* **WHAT IS BEING ASKED**
Scan the entries below for the string "right" and copy every line where it turns up.

------------------------------------------------------------

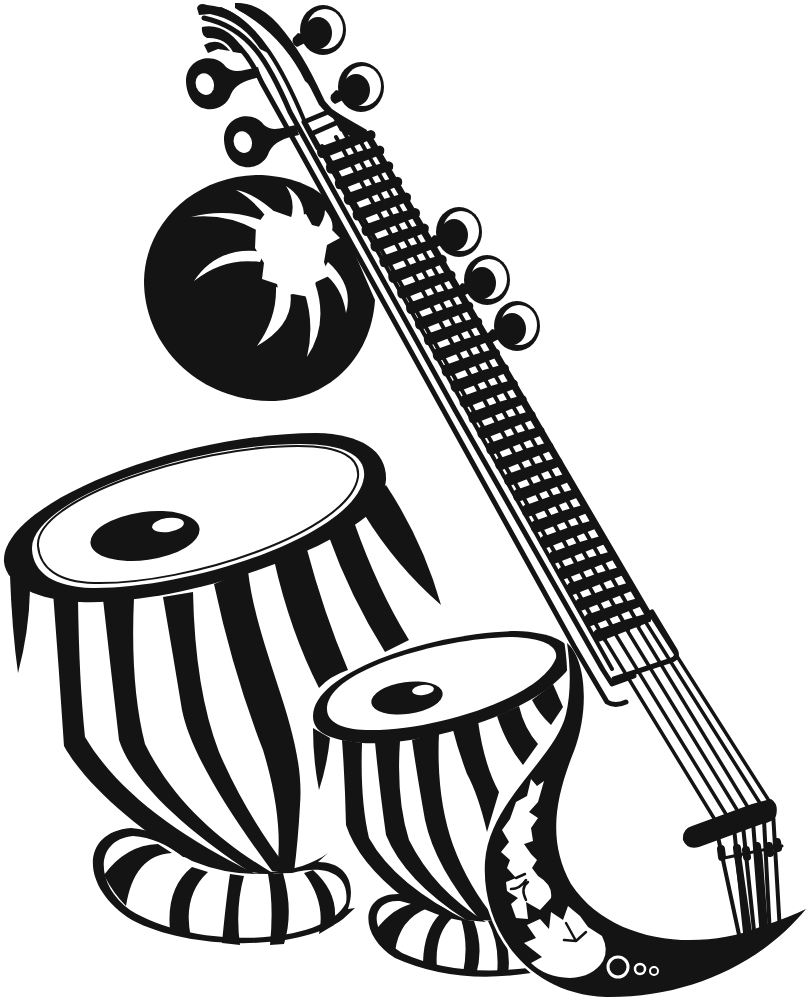
<!DOCTYPE html>
<html lang="en">
<head>
<meta charset="utf-8">
<title>Sitar and tabla</title>
<style>
:root { --ink: #141414; --paper: #ffffff; }
html, body { margin: 0; background: var(--paper); overflow: hidden; }
svg { display: block; width: 810px; height: 1000px; }
.ink { fill: var(--ink); }
.paper { fill: var(--paper); }
.line { fill: none; stroke: var(--ink); stroke-linecap: round; stroke-linejoin: round; }
.cut { fill: none; stroke: var(--paper); stroke-linecap: round; }
</style>
</head>
<body>
<svg viewBox="0 0 810 1000" role="img" aria-label="Black and white drawing of a sitar with a pair of tabla drums">
<defs>
  <g id="fret">
    <path class="ink" d="M317 151Q318 145 325 145L350 136L371 130Q377 131 375 138L352 147L324 158Q317 159 317 151Z"/>
  </g>
  <g id="fret2"><use href="#fret"/><use href="#fret" x="8.9" y="15.6"/></g>
  <g id="fret4"><use href="#fret2"/><use href="#fret2" x="17.8" y="31.2"/></g>
  <g id="fret8"><use href="#fret4"/><use href="#fret4" x="35.6" y="62.4"/></g>
  <g id="fret16"><use href="#fret8"/><use href="#fret8" x="71.2" y="124.8"/></g>
  <g id="peg-right">
    <path class="ink" d="M-30 8L-25 3Q-18 6 -12 -4L-2 12Q-14 10 -20 14L-26 17Q-32 14 -30 8Z"/>
    <ellipse class="ink" rx="23" ry="25"/>
    <ellipse class="paper" cx="2" cy="-1" rx="18" ry="20"/>
    <ellipse class="ink" cx="-5" cy="3" rx="14" ry="16"/>
  </g>
  <g id="peg-left">
    <path class="ink" d="M-22 -2C-22 -28 8 -32 18 -17C26 -10 36 -14 50 -17L53 -7C38 -4 28 0 23 10C16 32 -20 32 -22 -2Z"/>
    <ellipse class="paper" cx="-3" cy="-1" rx="9" ry="11" transform="rotate(-20)"/>
  </g>
</defs>

<g id="upper-gourd">
  <path class="ink" d="M144 281C145 222 196 174 262 175C294 177 318 187 334 206L375 300C371 360 326 401 270 401C197 400 144 345 144 281Z"/>
  <path class="paper" d="M256 226L264 215L274 211L291 217L306 214L312 225L332 230L340 238L327 245L324 262L329 276L316 282L309 297L293 294L280 297L277 284L262 279L264 263L255 248Z"/>
  <path class="paper" d="M268 219Q253 199 236 190Q254 193 277 214ZM260 232Q228 213 191 217Q230 207 266 222ZM260 262Q224 257 194 281Q218 245 264 252ZM276 287Q277 318 257 346Q296 324 290 290ZM304 291Q315 323 307 357Q329 324 315 283ZM322 272Q342 286 346 313Q354 286 328 262ZM291 218Q296 201 286 186Q305 198 304 219ZM316 231Q325 219 325 210Q337 224 330 236Z"/>
</g>

<g id="large-tabla">
  <g id="large-base">
    <path class="paper" d="M132 832C88 830 82 888 132 917C205 956 352 956 351 895C350 872 330 862 300 866L265 874Z"/>
    <path class="ink" d="M131 828C79 832 81 889 132 920C190 951 300 951 343 919L355 908L348 909C357 882 345 862 318 862L328 853C313 864 294 870 270 872L250 874L292 873C330 863 350 877 346 903C325 945 195 951 130 910C96 886 93 840 133 836Q160 838 183 857L195 858Q163 830 131 828Z"/>
    <path class="ink" d="M104 875Q126 845 158 844L172 853Q134 855 126 906Q113 893 104 875ZM170 930Q166 888 192 867L208 872Q182 896 191 938ZM222 943Q226 900 230 874L244 876Q235 908 240 945ZM270 945Q274 905 268 874L283 873Q294 912 284 944ZM319 934Q326 902 304 873L313 870Q340 894 334 925Z"/>
  </g>
  <path class="ink" d="M10 576L30 590Q29 632 18 673Q12 630 10 576Z"/>
  <path class="ink" d="M53 592L78 598Q79 680 85 737C116 789 174 834 256 874Q224 874 192 861C140 832 85 784 64 746Q59 670 53 592Z"/>
  <path class="ink" d="M103 599L134 598Q130 685 145 744C174 803 223 844 276 875L250 872C195 836 134 786 119 740Q111 671 103 599Z"/>
  <path class="ink" d="M163 597L193 592Q195 690 219 752Q246 815 290 872L272 871C224 806 190 750 182 710Q173 655 163 597Z"/>
  <path class="ink" d="M214 584L248 571C258 655 306 732 300 805Q298 842 294 872L277 871Q284 819 263 750Q233 673 214 584Z"/>
  <path class="ink" d="M274 560L306 546Q324 614 348 670Q330 676 319 688Q290 631 274 560Z"/>
  <path class="ink" d="M329 537L354 522Q378 590 409 640L385 652Q350 596 329 537Z"/>
  <path class="ink" d="M364 514L386 485Q423 541 441 605Q396 566 364 514Z"/>
  <path class="ink" d="M4 562C0 502 184 433 316 433C363 434 387 452 386 480L383 500C345 550 180 606 80 602C38 600 7 586 4 562Z"/>
  <path class="paper" d="M32 549C30 500 190 444 300 444C345 444 366 456 364 477C356 535 190 589 92 588C54 587 33 573 32 549Z"/>
  <path class="line" stroke-width="2" d="M38 546C34 500 192 446 298 446C342 446 360 458 358 477C350 531 190 585 94 583C58 582 40 568 38 546Z"/>
  <ellipse class="ink" cx="145" cy="536" rx="55" ry="24" transform="rotate(-8 145 536)"/>
  <ellipse class="paper" cx="168" cy="525" rx="16" ry="7" transform="rotate(-8 168 525)"/>
</g>

<g id="small-tabla">
  <g id="small-base">
    <path class="paper" d="M396 897C362 894 362 940 395 955Q455 985 530 971L500 910Z"/>
    <path class="ink" d="M398 894C359 894 359 936 395 958Q455 985 531 973L528 968Q455 977 402 953C367 932 370 899 400 901Q425 907 445 917L455 915Q425 894 398 894Z"/>
    <path class="ink" d="M375 931Q394 906 416 903L428 908Q399 919 395 952ZM423 962Q424 930 440 914L453 917Q434 934 437 968ZM463 973Q469 945 461 919L474 921Q484 948 476 975ZM497 974Q500 944 488 921L498 919Q512 950 508 973Z"/>
  </g>
  <path class="ink" d="M313 728L330 738Q327 766 319 790Q313 760 313 728Z"/>
  <path class="ink" d="M342 740L362 743Q360 800 369 838Q395 885 470 922Q433 917 404 898Q358 862 346 825Q345 780 342 740Z"/>
  <path class="ink" d="M375 742L400 741Q396 799 409 840Q434 890 486 922L466 920Q404 880 386 835Q379 785 375 742Z"/>
  <path class="ink" d="M412 740L439 733Q436 797 453 845Q468 886 497 921L480 920Q435 867 425 820Q417 775 412 740Z"/>
  <path class="ink" d="M453 730L478 721Q484 765 499 792L487 832Q478 794 467 774Q458 750 453 730Z"/>
  <path class="ink" d="M497 716L519 706Q524 728 538 744L523 765Q506 744 497 716Z"/>
  <path class="ink" d="M532 700L553 684L563 707L551 725Q539 714 532 700Z"/>
  <path class="ink" d="M313 716C313 672 430 633 515 631C556 632 575 645 573 662C545 710 430 746 362 743C330 740 313 733 313 716Z"/>
  <path class="paper" d="M327 707C330 670 440 638 512 637C545 638 558 647 556 658C540 699 430 732 366 730C341 729 326 722 327 707Z"/>
  <ellipse class="ink" cx="407" cy="698" rx="36" ry="16" transform="rotate(-8 407 698)"/>
  <ellipse class="paper" cx="423" cy="690" rx="11" ry="5" transform="rotate(-8 423 690)"/>
</g>

<g id="sitar">
  <g id="sitar-body">
    <path class="ink" stroke="var(--paper)" stroke-width="5" paint-order="stroke" d="M567 643C587 660 589 712 574 751C554 801 548 842 571 884C610 943 697 952 760 927Q790 917 806 909C759 966 686 998 606 997C526 994 481 928 485 862C489 801 556 758 566 714Q573 684 567 643Z"/>
    <path class="paper" d="M531 779L537 786L544 781L538 802L529 812L538 818L531 828L533 841L524 844L531 854L537 860L532 868L538 876Q553 885 551 898L540 910L526 902L528 919L516 918L511 904L518 898L507 891L506 882L516 878L507 868L510 860L501 852L509 842L502 830L510 819L516 802L527 796Z"/>
    <path class="paper" d="M527 925L540 919L549 929L551 912L563 920L568 906L580 916L588 927L602 936Q609 950 603 961Q593 977 570 978Q545 977 531 963L542 957L524 943L536 938Z"/>
    <path class="line" stroke-width="2.5" d="M516 878L525 874M511 889Q520 889 526 880M526 900Q520 888 528 882M566 923L576 941L586 932M576 941L564 940"/>
    <g class="cut" stroke-width="3"><circle cx="618" cy="967" r="10"/><circle cx="640" cy="969" r="5" stroke-width="2.5"/><circle cx="654" cy="971" r="4" stroke-width="2"/></g>
  </g>

  <g id="neck">
    <path class="paper" d="M198 8L240 4C280 28 304 62 326 108L370 135L656 620L675 657L628 705H610L573 646L340 222L262 85Z"/>
    <path class="line" stroke-width="5" d="M226 36Q246 48 262 83L300 151L574 646L607 702Q615 707 626 702"/>
    <path class="line" stroke-width="5" d="M204 18C250 28 269 63 290 112L455 410L603 670L612 684L634 676"/>
    <path class="line" stroke-width="4" d="M221 9C258 23 284 72 304 120L612 669"/>
    <path class="line" stroke-width="7" d="M240 7C278 25 303 63 322 103L330 112L364 135"/>
    <path class="ink" d="M197 8Q199 2 207 5C234 7 254 25 272 55L260 49Q241 20 210 14L199 15ZM202 27Q228 22 246 54L233 52Q225 37 207 38Q201 35 202 27ZM204 45Q219 36 230 51L218 49L208 53ZM235 3Q258 2 278 24Q304 54 322 96L305 81Q282 34 235 8Z"/>
    <path class="line" stroke-width="5" d="M304 122L328 112M311 134L336 123M304 122L318 148"/>
    <path class="ink" d="M327 107L367 130L364 143L340 131Z"/>
  </g>

  <g id="frets-and-strings">
    <g class="line">
      <path stroke-width="4" d="M322 146L605 640M336 137L616 634"/>
      <path stroke-width="4" d="M344 132L628 630M355 132L639 625"/>
      <path stroke-width="7" d="M368 136L648 614"/>
    </g>
    <use href="#fret16"/>
    <use href="#fret16" x="142.4" y="249.6"/>
    <path class="line" stroke-width="5" d="M614 679L672 660Q679 657 675 650L652 612"/>
    <path class="line" stroke-width="3.5" d="M605 640L720 828M616 635L732 824M627 630L742 818M637 625L752 814M645 621L763 808M652 617L771 804"/>
  </g>

  <g id="bridge">
    <g class="line" stroke-width="4">
      <path d="M717 832L741 944M734 828L746 942M743 826L755 940M753 822L762 938M764 820L770 936M773 812L780 932"/>
      <path stroke-width="8" d="M721 849L722 857M737 848L738 856M746 850L747 857M757 846L758 854M769 846L770 853M777 842L778 848"/>
      <path stroke-width="7" d="M738 858L749 936M759 855L765 934"/>
      <path stroke-width="3" d="M724 858L782 846"/>
    </g>
    <path class="ink" d="M683 840Q682 829 692 826L752 804L771 799Q779 804 776 816Q773 822 762 824L699 847Q687 850 683 840Z"/>
  </g>

  <g id="pegs">
    <use href="#peg-left" x="208" y="84"/>
    <use href="#peg-left" x="246" y="142"/>
    <use href="#peg-right" x="323" y="30"/>
    <use href="#peg-right" x="361" y="87"/>
    <use href="#peg-right" x="459" y="232"/>
    <use href="#peg-right" x="487" y="280"/>
    <use href="#peg-right" x="517" y="326"/>
  </g>
</g>
</svg>
</body>
</html>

------------------------------------------------------------

* **ANSWER TO THE PROBLEM**
  <g id="peg-right">
    <use href="#peg-right" x="323" y="30"/>
    <use href="#peg-right" x="361" y="87"/>
    <use href="#peg-right" x="459" y="232"/>
    <use href="#peg-right" x="487" y="280"/>
    <use href="#peg-right" x="517" y="326"/>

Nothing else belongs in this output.